WHAT YOU HAVE TO DO: Look over the lines below. Report each one that includes the string "smoothstep".

Dataset entries
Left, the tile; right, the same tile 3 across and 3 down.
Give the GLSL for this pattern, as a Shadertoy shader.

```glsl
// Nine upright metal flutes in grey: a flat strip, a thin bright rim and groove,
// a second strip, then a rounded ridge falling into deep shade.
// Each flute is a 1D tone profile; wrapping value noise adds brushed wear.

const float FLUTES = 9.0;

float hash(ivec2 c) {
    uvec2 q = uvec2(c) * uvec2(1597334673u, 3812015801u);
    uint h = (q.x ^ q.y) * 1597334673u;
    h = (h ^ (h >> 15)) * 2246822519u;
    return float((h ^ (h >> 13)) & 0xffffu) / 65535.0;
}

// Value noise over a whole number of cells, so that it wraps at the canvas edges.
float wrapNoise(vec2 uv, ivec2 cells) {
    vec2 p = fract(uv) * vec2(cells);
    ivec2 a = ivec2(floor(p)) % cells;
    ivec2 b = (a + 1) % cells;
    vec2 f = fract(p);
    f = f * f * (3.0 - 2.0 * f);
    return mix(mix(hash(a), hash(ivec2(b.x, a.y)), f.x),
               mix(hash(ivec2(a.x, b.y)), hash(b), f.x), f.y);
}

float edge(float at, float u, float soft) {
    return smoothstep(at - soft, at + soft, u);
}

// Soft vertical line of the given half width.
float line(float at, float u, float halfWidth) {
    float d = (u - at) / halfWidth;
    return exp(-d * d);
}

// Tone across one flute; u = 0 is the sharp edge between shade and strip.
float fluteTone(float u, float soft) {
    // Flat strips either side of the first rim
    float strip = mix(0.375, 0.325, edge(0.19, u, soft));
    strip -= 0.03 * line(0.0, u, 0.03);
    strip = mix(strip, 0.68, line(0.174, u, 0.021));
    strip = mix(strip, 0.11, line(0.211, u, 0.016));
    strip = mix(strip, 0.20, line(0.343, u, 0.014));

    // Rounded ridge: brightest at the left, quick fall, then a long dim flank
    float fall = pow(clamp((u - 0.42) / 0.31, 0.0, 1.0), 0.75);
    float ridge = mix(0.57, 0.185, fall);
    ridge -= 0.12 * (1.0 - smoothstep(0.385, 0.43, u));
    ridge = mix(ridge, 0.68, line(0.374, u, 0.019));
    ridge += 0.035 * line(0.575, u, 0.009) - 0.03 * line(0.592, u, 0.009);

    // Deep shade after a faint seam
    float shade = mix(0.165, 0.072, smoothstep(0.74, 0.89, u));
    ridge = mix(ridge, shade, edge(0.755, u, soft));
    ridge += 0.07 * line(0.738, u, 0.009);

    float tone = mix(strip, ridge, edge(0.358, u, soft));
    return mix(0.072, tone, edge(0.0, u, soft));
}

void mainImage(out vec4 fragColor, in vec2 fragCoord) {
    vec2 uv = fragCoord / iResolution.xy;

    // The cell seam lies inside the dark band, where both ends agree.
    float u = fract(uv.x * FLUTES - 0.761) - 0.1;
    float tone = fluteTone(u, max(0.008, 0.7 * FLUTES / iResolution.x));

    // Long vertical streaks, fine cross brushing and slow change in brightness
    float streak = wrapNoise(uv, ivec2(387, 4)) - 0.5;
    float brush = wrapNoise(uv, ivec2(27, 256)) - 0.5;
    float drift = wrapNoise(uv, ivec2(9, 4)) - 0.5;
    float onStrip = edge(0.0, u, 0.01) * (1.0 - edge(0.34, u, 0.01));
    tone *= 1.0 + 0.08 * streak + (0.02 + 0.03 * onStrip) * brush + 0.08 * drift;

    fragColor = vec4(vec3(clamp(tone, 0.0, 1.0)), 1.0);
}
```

ANSWER TO THE EXERCISE:
    return smoothstep(at - soft, at + soft, u);
    ridge -= 0.12 * (1.0 - smoothstep(0.385, 0.43, u));
    float shade = mix(0.165, 0.072, smoothstep(0.74, 0.89, u));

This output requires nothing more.